For the youth of today, ‘Two Tone’ would be the terminology used to refer to the hairstyles of such modern day musical superstars as Melanie Martinez and Ash Costello (of New Years Day fame), much to the disappointment of many folks of a certain vintage. To these people, those two words encapsulate the sound of an entire generation, with its ska roots and rocksteady tempos fusing to a sound that describes the tone of late 70’s Britain.
At the basis of this musical revolution is where The Beat could be found and still remain. Tonight, they’re playing the local theatre in my hometown of Deal in Kent (don’t worry, nobody else has heard of it either), without an entirely original line-up to a sold out audience. It’s an electric atmosphere, and it just goes to ask the question, why did Two Tone lose so much popularity? Ska has seen three waves alone, the third being a HUGE resurgence of in original form and as ska-punk, with the likes of Reel Big Fish, The Mighty Mighty Bosstones, Less Thank Jake and Rancid getting in on the action in the mid-90’s.
It’s noticeable that the crowd has very few people under the age of 35 in attendance, but the performance the band give is nothing short of marvellous and, quite frankly, the energy in the room is similar to that you’d find at any new-generation rock show that night. The band are fully aware of what is expected of them tonight and, more than likely, every other night they play: the hits. Despite having a wealth of new material right up to and including 2016’s ‘Bounce’, it is the classic tunes (more of which a little later) that are met with the most love. Unlike with many bands with such a long lifespan, the lesser known material is still met with an incredibly positive reaction, which only goes to make the show all the more special and unique. Everyone here is here for good music and, even though they all waiting for the ones they know, just the sound of a great band playing great tunes is enough to keep the party going.
With the rise in 70’s punk and skinhead fashions creeping into the mainstream, could it mean that a new wave of bands like this is set to grace the music scene of 2017? Will a whole new generation discover this incredible sound in an entirely new light? Will there be a Two-Tone number one hit with a guest appearance from Pitbull (the sign that you’re now a full-fledged pop star)?
The Two-Tone culture is deeply rooted in ska and reggae music, with some of the sharpest, most Fred Perry heavy styles of any musical group to date. It’s noticeable, though, it’s a culture that seems to be more of a life choice than a simple musical fashion. Many of the people in the room tonight are still rocking the same fashions that they were in the late seventies and, if we’re honest, how many styles can put that level of long-term dedication on their CV? Let’s see if those 2006 Emo threads will still look good in 2030 (Note: The Author of this article prays to God that they do. Otherwise, he’s going to be on poorly dressed older gent). It’s a look that could never probably take over the mainstream for the long-haul, as it is an extreme, solid image, but perhaps this is for the best. Perhaps some things should remain sacred?
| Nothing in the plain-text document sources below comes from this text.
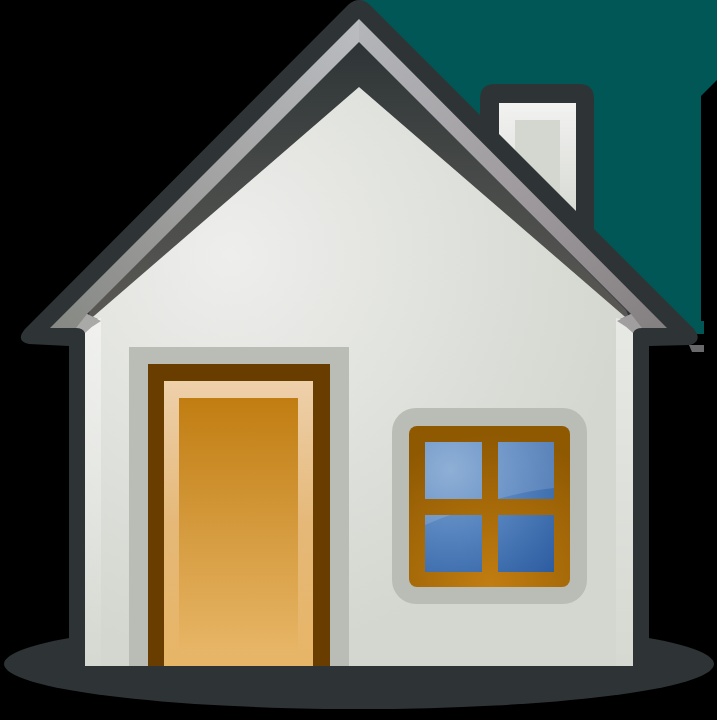
<!DOCTYPE html>
<html lang="en">
<head>
<meta charset="utf-8">
<title>House</title>
<style>
:root {
  --night: #000;
  --teal: #005755;
  --outline: #2e3436;
  --frame: #babdb6;
  --door-edge: #693d00;
}
html, body { margin: 0; background: var(--night); overflow: hidden; }
svg { display: block; width: 717px; height: 720px; }
.night { fill: var(--night); }
.sky { fill: var(--teal); }
.outline { fill: var(--outline); }
.frame { fill: var(--frame); }
.door-edge { fill: var(--door-edge); }
</style>
</head>
<body>
<svg viewBox="0 0 717 720" role="img" aria-label="A house with a wooden door, a window and a chimney">
  <defs>
    <radialGradient id="wall" gradientUnits="userSpaceOnUse" cx="230" cy="255" r="400">
      <stop offset="0" stop-color="#eeeeec"/>
      <stop offset="1" stop-color="#d3d7cf"/>
    </radialGradient>
    <linearGradient id="wall-edge" x1="0" y1="0" x2="0" y2="1">
      <stop offset="0" stop-color="#fff" stop-opacity=".45"/>
      <stop offset="1" stop-color="#fff" stop-opacity=".05"/>
    </linearGradient>
    <linearGradient id="eave-left" gradientUnits="userSpaceOnUse" x1="358" y1="20" x2="70" y2="328">
      <stop offset="0" stop-color="#babcc0"/>
      <stop offset=".5" stop-color="#a3a3a3"/>
      <stop offset="1" stop-color="#888a86"/>
    </linearGradient>
    <linearGradient id="eave-right" gradientUnits="userSpaceOnUse" x1="358" y1="20" x2="650" y2="328">
      <stop offset="0" stop-color="#b4b6ba"/>
      <stop offset=".6" stop-color="#9d989b"/>
      <stop offset="1" stop-color="#858082"/>
    </linearGradient>
    <linearGradient id="shade" x1="0" y1="0" x2="0" y2="1">
      <stop offset="0" stop-color="#2e3436"/>
      <stop offset=".5" stop-color="#474a48"/>
      <stop offset="1" stop-color="#5a5855"/>
    </linearGradient>
    <linearGradient id="chimney-face" x1="0" y1="0" x2="0" y2="1">
      <stop offset="0" stop-color="#f2f2f1"/>
      <stop offset="1" stop-color="#d7dad3"/>
    </linearGradient>
    <linearGradient id="door-bevel" x1="0" y1="0" x2="0" y2="1">
      <stop offset="0" stop-color="#eed0ab"/>
      <stop offset=".5" stop-color="#e5b878"/>
      <stop offset="1" stop-color="#e7b566"/>
    </linearGradient>
    <linearGradient id="door-panel" x1="0" y1="0" x2="0" y2="1">
      <stop offset="0" stop-color="#c17d11"/>
      <stop offset="1" stop-color="#e7b566"/>
    </linearGradient>
    <radialGradient id="window-wood" gradientUnits="userSpaceOnUse" cx="490" cy="585" r="150">
      <stop offset="0" stop-color="#c17d11"/>
      <stop offset="1" stop-color="#8f5902"/>
    </radialGradient>
    <radialGradient id="glass" gradientUnits="userSpaceOnUse" cx="450" cy="470" r="150">
      <stop offset="0" stop-color="#7ba2cf"/>
      <stop offset=".45" stop-color="#5482bd"/>
      <stop offset="1" stop-color="#2a5a9f"/>
    </radialGradient>
    <linearGradient id="glass-shine" gradientUnits="userSpaceOnUse" x1="450" y1="442" x2="490" y2="525">
      <stop offset="0" stop-color="#fff" stop-opacity=".15"/>
      <stop offset="1" stop-color="#fff" stop-opacity=".13"/>
    </linearGradient>
    <g id="panes">
      <rect x="425" y="442" width="57" height="57"/>
      <rect x="498" y="442" width="56" height="57"/>
      <rect x="425" y="515" width="57" height="57"/>
      <rect x="498" y="515" width="56" height="57"/>
    </g>
    <clipPath id="pane-clip">
      <rect x="425" y="442" width="57" height="57"/>
      <rect x="498" y="442" width="56" height="57"/>
      <rect x="425" y="515" width="57" height="57"/>
      <rect x="498" y="515" width="56" height="57"/>
    </clipPath>
  </defs>

  <rect class="night" width="717" height="720"/>

  <g id="sky">
    <polygon class="sky" points="360,0 717,0 717,80 701,96 701,321 704,321 704,334 690,334 360,10"/>
    <polygon points="689,345 704,345 704,352 692,352" fill="#69696b"/>
  </g>

  <ellipse id="ground-shadow" class="outline" cx="359" cy="664" rx="355" ry="45"/>

  <g id="chimney">
    <path class="outline" d="M480 130V99Q480 84 495 84H579Q594 84 594 99V240Z"/>
    <path d="M499 103H576V214L499 137Z" fill="url(#chimney-face)"/>
    <path d="M515 120H560V198L515 153Z" fill="#d3d7cf"/>
  </g>

  <g id="house-outline">
    <path class="outline" d="M348 5Q359 -5 370 5L694 329Q703 341 690 345L649 346V666H69V346L29 344Q15 341 25 329Z"/>
  </g>

  <g id="walls">
    <path d="M359 80L633 322V666H85V322Z" fill="url(#wall)"/>
    <path d="M85 322L101 318V666H85Z" fill="url(#wall-edge)"/>
    <path d="M633 322L616 318V666H633Z" fill="url(#wall-edge)"/>
  </g>

  <g id="roof">
    <path d="M359 41L626 310L631 322L359 87L87 322L90 310Z" fill="url(#shade)"/>
    <path d="M359 19V42L87 314L98 319L85 328H50Z" fill="url(#eave-left)"/>
    <path d="M359 19V42L631 314L620 319L633 328H667Z" fill="url(#eave-right)"/>
    <path d="M87 314L101 321Q92 326 85 333Q83 328 76 328Z" fill="#a9aaa7"/>
    <path d="M631 314L617 321Q626 326 633 333Q635 328 642 328Z" fill="#a19e9f"/>
  </g>

  <g id="door">
    <rect class="frame" x="129" y="347" width="220" height="319"/>
    <rect class="door-edge" x="148" y="364" width="182" height="302"/>
    <rect x="164" y="381" width="149" height="285" fill="url(#door-bevel)"/>
    <rect x="179" y="398" width="119" height="252" fill="url(#door-panel)"/>
  </g>

  <g id="window">
    <rect class="frame" x="392" y="408" width="195" height="196" rx="24"/>
    <rect x="409" y="426" width="161" height="161" rx="8" fill="url(#window-wood)"/>
    <use href="#panes" fill="url(#glass)"/>
    <path d="M425 442H554V488Q530 490 498 499Q455 512 425 525Z" fill="url(#glass-shine)" clip-path="url(#pane-clip)"/>
  </g>
</svg>
</body>
</html>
Only time will tell. But for now, we’re just glad that bands like The Beat are here and still supplying the world with their stomping hits like a nearly fifteen-minute version of ‘Mirror In The Bathroom‘ (an incredible closing number) and their cracking re-imagining of Smokey Robinson’s legendary tune ‘Tears Of A Clown‘.
A 10/10 show from an outfit who know their craft inside out.